Explanation: If extending the agreement would result in an individual who now has full-time care of the children being maintained as a payer, they will not fail the MAT if they refuse to extend. Similarly, if extending the agreement would result in an individual who now has no care of the children being maintained as a payee, they will not fail the MAT if they refuse to extend.
Parents with an agreement that modifies a pre-existing child support assessment do not need the consent of the other parent to obtain an extension of the child support assessment. If the parent does not apply to extend the assessment before the child's 18th birthday, the individual has not taken reasonable maintenance action and their rate of FTB Part A for that child will be limited to base rate.
Act reference: FAAct Schedule 1 clause 10 Effect of certain maintenance rights
Child Support (Assessment) Act 1989 section 93 Liability to pay child support arises on acceptance of application where child support not already payable etc., section 151B Application for assessment/agreement to continue beyond child's 18th birthday, section 151C Application for assessment/agreement to continue - Registrar's decision
Policy reference: FA Guide 184.108.40.206 Exemptions from the Maintenance Action Test
Payer is imprisoned
Imprisonment of the other parent of a child does not automatically remove their liability for child support. To receive more than the base rate of FTB Part A, the individual must take reasonable maintenance action if they are entitled to claim maintenance in relation to the child (unless a MAT exemption applies).
This requirement only applies where the individual is not considered to be a member of a couple (1.1.M.50) with the other parent. Review in these cases should occur at 12 months.
Explanation: Where the individual is still partnered (1.1.P.30) but receives the single rate of PP because their partner is in prison, maintenance action is not appropriate as the separation is primarily due to the partner being imprisoned.
Act reference: SSAct section 1068B-C2 Maximum basic rate
Policy reference: FA Guide 220.127.116.11 Maintenance Action Test Reviews
Legal advice & action
An individual may have legal advice that their legal representative is unable to assist them. If this is the case, then this circumstance can be used as proof that maintenance action is in progress.
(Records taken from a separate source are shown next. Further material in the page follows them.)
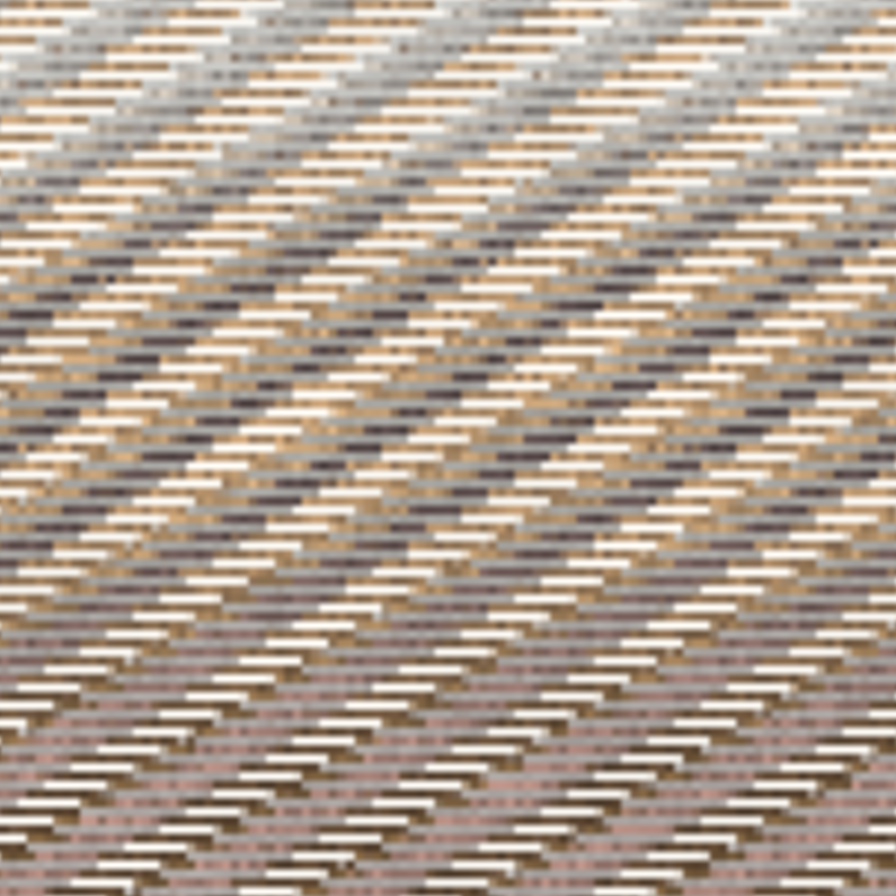
Give the GLSL for this texture, as a WebGL 2 fragment shader.

```glsl
#version 300 es
precision highp float;
// Draws a twill weave of pale dashes in slanted bands, shading from silver to brown.

uniform vec2 u_resolution;
out vec4 outColor;

const float THREADS = 101.0;  // threads across and down
const float REPEAT = 40.0;    // threads in one repeat along a row
const float SLANT = 1.55;     // sideways shift from one row to the next

float hash(vec2 p) {
  vec3 q = fract(vec3(p.xyx) * 0.1031);
  q += dot(q, q.yzx + 33.33);
  return fract((q.x + q.y) * q.z);
}

// Blends three colours placed at the bottom, middle and top of the cloth.
vec3 rise(vec3 low, vec3 mid, vec3 high, float height) {
  vec3 lower = mix(low, mid, smoothstep(0.1, 0.5, height));
  return mix(lower, high, smoothstep(0.65, 0.95, height));
}

float edge(float at, float x) {
  return smoothstep(at - 0.6, at + 0.6, x);
}

// Colour of one crossing of the weave, given its column and row.
vec3 threadColor(vec2 cell) {
  float height = (cell.y + 0.5) / THREADS;
  float odd = mod(cell.y, 2.0);
  float along = mod(cell.x - SLANT * cell.y - odd * REPEAT * 0.5 - 26.2, REPEAT);
  float fleck = hash(cell + 7.0) - 0.5;
  float ragged = along + 2.0 * fleck;

  vec3 pale = vec3(0.99, 0.98, 0.96);
  vec3 tan_ = rise(vec3(0.47, 0.36, 0.23), vec3(0.74, 0.60, 0.44), vec3(0.75, 0.72, 0.68), height);
  vec3 shade = rise(vec3(0.65, 0.50, 0.46), vec3(0.33, 0.27, 0.27), vec3(0.62, 0.60, 0.58), height);
  vec3 under = rise(vec3(0.34, 0.25, 0.17), vec3(0.69, 0.55, 0.40), vec3(0.70, 0.57, 0.43), height);
  vec3 silver = rise(vec3(0.67, 0.65, 0.64), vec3(0.65, 0.65, 0.64), vec3(0.77, 0.77, 0.76), height);

  // Stretches of the row, from the pale dash to the silver lead-in
  float dashEnd = 7.0 + 3.5 * smoothstep(0.55, 0.95, height);
  float shadeStart = mix(10.5, 14.0, smoothstep(0.15, 0.55, height));
  vec3 color = mix(pale, tan_, edge(dashEnd, along));
  color = mix(color, shade, edge(shadeStart, ragged));
  color = mix(color, under, edge(18.5, ragged));
  color = mix(color, silver, edge(28.0, ragged));

  // Flecks are strongest between the dash and the silver
  float rough = edge(dashEnd, along) * (1.0 - 0.75 * edge(28.0, along));
  color *= 1.0 + 0.38 * rough * fleck;
  float speck = step(0.93, hash(cell.yx + 41.0)) * rough;
  return mix(color, vec3(0.46, 0.36, 0.29), 0.55 * speck);
}

void main() {
  vec2 uv = gl_FragCoord.xy / u_resolution;
  vec2 place = uv * THREADS - 0.5;
  vec2 cell = floor(place);
  vec2 blend = smoothstep(0.0, 1.0, place - cell);

  // Soft joins between neighbouring crossings
  vec3 lower = mix(threadColor(cell), threadColor(cell + vec2(1, 0)), blend.x);
  vec3 upper = mix(threadColor(cell + vec2(0, 1)), threadColor(cell + vec2(1, 1)), blend.x);
  vec3 color = mix(lower, upper, blend.y);

  // Slow uneven light
  color *= 1.0 + 0.02 * sin(uv.x * 9.0 + 2.0 * sin(uv.y * 7.0)) * sin(uv.y * 13.0 + uv.x * 4.0);
  outColor = vec4(color, 1.0);
}
```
Explanation: This may be for a number of reasons including where the individual does not have enough information to identify the other parent or where the other parent is overseas in a non-reciprocating jurisdiction for child support purposes and it would not be cost effective to pursue child support.
The individual may also be in the process of obtaining legal advice or pursuing legal action to prove paternity or obtain child support. In these cases, documentary evidence of the legal advice or legal action should be obtained as proof maintenance action is in progress. Proof may include a letter from the individual's legal representative.